A new study recently published in the journal Nature, reveals that human land use activity is changing the regional water and energy cycles--the interplay of air coming in from the Atlantic Ocean, water transpiration by the forest, and solar radiation--of parts of the Amazon basin. In addition, it shows that ongoing interactions between deforestation, fire, and climate change have the potential to alter carbon storage, rainfall patterns and river discharge on an even larger basin-wide scale.
Snowfall in the nation’s snowiest large city - Syracuse, N.Y. - has added up to less than half of its average mid-January total and temperatures in the usually wintry Northeast are expected to rise into the 50s again before January is over. As portions of the United States experience an unusually mild start to the winter, with higher-than-normal temperatures and less-than-average snowfall, questions are raised about the weather’s effect on the environment.
By looking at the stability of the atmosphere, wind farm operators could gain greater insight into the amount of power generated at any given time.
A U.S. Department of Agriculture (USDA) scientist has discovered what may be an effective tool for cleaning up soils and waterways in parts of California's San Joaquin Valley: a drought-tolerant cactus.
EPA, working with the New Jersey Department of Environmental Protection and three New Jersey school districts, has successfully lowered lead in drinking water at elementary schools to below EPA-recommended levels.
In 2012, the U.S. Geological Survey’s Hawaiian Volcano Observatory celebrates its 100th anniversary of studying the volcanoes’ workings and disseminating cutting-edge volcano science throughout the world. Many public events are planned to celebrate the centennial of HVO, the first volcano observatory in the United States.
An international research study published in the journal Atmospheric Environment has found that re-suspended roadside soil dust is a major source of atmospheric lead in old inner city areas.
Research into biofuel crops, such as switchgrass and Miscanthus, has focused mainly on how to grow these crops and convert them into fuels. But many steps lead from the farm to the biorefinery, and each could help or hinder the growth of this new industry.
A $2 million award to the Center for Environmental Research and Technology at the University of California, Riverside's Bourns College of Engineering will fund a new project focused on powering electric vehicles from sunlight.
MIT study finds potential for significant energy savings through user-controlled efficient lighting systems.
Scientists now have a way to more accurately compare how efficiently plants and photovoltaic cells convert sunlight into energy, thanks to findings by a research consortium that included a USDA scientist.

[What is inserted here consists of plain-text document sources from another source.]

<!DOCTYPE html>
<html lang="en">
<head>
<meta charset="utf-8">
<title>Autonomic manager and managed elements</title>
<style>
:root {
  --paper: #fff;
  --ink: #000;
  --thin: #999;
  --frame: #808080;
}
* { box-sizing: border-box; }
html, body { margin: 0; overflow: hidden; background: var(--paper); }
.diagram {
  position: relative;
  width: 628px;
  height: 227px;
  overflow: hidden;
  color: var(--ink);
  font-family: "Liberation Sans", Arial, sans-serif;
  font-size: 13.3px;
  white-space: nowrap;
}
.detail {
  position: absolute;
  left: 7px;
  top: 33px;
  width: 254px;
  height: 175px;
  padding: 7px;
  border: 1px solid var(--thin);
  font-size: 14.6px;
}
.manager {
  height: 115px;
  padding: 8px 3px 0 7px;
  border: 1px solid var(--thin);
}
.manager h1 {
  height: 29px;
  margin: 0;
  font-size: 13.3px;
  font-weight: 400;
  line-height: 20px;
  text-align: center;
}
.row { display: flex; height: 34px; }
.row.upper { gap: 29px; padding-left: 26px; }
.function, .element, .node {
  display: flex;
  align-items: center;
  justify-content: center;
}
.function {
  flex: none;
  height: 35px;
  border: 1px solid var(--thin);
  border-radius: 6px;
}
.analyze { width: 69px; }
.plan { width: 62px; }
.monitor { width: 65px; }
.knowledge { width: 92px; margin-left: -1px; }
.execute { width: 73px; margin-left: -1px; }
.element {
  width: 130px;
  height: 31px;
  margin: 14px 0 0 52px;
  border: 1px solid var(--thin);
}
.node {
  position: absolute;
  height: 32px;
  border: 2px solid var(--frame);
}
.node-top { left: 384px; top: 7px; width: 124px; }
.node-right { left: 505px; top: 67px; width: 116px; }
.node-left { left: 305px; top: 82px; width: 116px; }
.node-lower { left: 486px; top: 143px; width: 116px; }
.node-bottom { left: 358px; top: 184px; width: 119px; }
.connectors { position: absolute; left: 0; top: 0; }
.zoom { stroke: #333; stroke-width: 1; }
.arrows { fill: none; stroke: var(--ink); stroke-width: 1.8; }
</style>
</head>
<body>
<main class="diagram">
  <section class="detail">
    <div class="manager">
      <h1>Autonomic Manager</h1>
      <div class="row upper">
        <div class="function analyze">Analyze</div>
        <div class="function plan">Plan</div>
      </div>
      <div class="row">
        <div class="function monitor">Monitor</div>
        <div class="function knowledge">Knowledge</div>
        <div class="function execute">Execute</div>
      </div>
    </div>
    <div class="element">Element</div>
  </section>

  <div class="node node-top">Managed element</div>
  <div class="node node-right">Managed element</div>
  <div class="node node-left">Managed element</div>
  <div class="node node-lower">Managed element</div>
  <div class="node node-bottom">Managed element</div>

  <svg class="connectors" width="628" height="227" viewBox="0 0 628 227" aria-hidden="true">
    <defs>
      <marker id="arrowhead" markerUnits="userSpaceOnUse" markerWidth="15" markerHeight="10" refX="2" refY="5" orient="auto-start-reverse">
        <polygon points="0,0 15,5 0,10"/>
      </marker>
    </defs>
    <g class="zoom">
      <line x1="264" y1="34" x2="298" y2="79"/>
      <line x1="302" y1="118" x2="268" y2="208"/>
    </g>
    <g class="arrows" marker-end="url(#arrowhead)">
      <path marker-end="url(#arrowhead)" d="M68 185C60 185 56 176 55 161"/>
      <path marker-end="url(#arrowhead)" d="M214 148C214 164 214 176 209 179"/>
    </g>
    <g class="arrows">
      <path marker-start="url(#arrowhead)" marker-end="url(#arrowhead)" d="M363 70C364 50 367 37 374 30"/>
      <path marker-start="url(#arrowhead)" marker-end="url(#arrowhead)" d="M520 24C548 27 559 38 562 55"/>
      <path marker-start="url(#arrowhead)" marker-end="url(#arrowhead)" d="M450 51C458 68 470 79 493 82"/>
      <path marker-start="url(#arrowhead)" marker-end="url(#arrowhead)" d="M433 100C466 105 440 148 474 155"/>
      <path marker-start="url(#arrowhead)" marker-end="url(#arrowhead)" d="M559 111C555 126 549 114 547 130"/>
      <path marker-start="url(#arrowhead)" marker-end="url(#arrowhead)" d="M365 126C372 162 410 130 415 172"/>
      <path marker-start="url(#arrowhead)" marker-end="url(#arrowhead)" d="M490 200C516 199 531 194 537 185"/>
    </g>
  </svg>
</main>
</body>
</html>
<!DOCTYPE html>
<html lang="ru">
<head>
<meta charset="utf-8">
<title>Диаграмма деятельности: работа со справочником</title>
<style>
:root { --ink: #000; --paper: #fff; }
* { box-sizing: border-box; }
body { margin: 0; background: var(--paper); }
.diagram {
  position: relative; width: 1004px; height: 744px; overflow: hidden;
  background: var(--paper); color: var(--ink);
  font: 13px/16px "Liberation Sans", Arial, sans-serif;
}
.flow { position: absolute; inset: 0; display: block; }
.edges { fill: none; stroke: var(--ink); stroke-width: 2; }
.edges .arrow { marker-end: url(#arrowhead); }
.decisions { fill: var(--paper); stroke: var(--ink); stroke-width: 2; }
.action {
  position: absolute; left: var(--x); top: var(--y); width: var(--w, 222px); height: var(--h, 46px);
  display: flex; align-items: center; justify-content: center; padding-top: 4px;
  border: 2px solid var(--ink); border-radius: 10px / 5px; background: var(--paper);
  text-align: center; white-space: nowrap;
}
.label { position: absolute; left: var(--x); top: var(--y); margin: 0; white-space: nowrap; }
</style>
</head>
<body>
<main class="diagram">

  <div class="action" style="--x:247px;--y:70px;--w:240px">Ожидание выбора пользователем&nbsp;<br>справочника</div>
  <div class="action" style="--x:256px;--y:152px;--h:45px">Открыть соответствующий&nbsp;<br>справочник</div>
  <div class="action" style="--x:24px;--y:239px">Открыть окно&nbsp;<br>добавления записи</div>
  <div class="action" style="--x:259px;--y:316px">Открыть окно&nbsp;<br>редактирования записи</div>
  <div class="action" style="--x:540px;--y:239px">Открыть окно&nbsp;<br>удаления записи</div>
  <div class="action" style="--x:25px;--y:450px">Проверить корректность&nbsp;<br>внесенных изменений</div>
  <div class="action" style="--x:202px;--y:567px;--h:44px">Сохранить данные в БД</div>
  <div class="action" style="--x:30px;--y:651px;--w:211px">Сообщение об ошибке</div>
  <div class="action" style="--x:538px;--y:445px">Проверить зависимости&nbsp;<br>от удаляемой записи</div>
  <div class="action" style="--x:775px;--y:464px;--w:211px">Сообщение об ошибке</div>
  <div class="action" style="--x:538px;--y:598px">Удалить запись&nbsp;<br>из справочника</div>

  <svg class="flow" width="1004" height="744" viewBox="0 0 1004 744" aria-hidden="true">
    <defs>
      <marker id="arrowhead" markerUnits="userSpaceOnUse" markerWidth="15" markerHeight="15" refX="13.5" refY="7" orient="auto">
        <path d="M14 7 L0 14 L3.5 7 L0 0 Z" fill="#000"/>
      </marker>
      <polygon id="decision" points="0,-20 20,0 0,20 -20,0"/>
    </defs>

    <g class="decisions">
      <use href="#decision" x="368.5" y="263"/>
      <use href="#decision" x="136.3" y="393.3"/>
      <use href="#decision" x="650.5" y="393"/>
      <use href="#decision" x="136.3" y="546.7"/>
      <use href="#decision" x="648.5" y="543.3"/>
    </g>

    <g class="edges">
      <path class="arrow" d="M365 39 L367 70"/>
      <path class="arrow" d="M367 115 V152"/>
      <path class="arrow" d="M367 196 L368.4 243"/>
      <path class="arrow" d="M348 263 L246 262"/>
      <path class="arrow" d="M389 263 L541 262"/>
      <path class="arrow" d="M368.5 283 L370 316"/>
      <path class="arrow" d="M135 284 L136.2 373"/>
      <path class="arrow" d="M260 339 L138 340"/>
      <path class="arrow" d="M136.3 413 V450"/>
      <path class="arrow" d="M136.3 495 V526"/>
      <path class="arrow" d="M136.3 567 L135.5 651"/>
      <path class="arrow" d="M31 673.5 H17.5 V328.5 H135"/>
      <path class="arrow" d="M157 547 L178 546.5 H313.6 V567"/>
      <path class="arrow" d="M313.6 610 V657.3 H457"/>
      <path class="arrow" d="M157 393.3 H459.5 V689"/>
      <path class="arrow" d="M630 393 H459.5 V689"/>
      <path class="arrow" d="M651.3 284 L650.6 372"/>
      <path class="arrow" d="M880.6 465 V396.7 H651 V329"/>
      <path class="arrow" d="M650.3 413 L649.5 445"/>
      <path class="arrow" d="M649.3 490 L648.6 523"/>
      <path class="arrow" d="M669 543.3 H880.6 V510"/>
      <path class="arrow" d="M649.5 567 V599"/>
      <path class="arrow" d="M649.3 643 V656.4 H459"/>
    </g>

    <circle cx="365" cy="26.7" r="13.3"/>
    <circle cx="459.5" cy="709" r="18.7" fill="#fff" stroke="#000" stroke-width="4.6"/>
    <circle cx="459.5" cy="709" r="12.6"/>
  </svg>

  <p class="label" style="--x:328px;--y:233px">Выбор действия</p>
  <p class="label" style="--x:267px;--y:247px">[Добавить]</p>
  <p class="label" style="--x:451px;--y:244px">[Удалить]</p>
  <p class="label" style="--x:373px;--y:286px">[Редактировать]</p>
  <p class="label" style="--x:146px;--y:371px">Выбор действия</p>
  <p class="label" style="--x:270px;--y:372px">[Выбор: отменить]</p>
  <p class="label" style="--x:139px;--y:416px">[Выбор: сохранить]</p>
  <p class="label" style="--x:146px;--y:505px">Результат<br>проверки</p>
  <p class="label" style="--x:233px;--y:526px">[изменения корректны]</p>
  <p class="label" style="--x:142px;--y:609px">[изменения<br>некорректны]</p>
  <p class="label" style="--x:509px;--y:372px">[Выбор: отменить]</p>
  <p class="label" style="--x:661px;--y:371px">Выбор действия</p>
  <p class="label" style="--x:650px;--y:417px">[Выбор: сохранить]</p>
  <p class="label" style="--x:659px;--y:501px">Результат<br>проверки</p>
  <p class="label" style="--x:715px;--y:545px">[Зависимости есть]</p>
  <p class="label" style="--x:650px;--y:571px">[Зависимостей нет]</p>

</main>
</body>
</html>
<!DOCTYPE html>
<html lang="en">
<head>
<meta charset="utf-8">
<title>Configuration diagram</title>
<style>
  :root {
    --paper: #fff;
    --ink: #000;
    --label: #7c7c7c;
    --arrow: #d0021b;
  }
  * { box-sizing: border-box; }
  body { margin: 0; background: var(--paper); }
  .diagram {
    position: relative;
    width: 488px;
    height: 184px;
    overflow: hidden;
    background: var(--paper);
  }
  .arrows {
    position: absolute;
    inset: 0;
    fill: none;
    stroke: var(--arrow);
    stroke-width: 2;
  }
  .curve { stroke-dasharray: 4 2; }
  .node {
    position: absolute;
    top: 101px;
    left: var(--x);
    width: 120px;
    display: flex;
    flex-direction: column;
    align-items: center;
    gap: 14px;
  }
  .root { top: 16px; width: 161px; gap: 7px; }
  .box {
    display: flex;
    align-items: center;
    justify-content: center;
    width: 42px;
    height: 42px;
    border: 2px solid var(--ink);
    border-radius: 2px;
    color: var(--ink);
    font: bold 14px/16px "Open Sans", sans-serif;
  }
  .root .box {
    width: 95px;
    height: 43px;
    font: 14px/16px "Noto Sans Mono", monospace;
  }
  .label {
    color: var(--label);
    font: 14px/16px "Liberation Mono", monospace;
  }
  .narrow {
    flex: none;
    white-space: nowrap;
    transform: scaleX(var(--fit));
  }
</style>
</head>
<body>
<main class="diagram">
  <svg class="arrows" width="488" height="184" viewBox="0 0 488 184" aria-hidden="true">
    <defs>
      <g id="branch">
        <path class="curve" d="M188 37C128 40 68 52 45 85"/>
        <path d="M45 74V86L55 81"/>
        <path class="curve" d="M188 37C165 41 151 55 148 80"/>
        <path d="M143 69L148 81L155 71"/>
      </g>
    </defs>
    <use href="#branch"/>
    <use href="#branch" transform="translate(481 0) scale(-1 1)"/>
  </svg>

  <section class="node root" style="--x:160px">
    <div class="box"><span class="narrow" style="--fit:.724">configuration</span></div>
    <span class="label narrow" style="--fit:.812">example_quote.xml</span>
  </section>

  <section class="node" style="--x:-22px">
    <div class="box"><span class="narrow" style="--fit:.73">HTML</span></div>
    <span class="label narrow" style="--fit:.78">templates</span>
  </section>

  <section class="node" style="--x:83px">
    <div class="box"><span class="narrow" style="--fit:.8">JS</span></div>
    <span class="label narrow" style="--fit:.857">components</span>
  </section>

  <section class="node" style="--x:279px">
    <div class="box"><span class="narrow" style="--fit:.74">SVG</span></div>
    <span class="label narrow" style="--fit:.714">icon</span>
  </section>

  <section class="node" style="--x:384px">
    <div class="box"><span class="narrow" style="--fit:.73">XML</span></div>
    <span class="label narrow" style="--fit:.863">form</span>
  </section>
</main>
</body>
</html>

Researchers have found that Marabú – a type of hard wood shrub that has invaded more than 1.5 million hectares of land in Cuba – can be used to produce highly valuable activated carbon.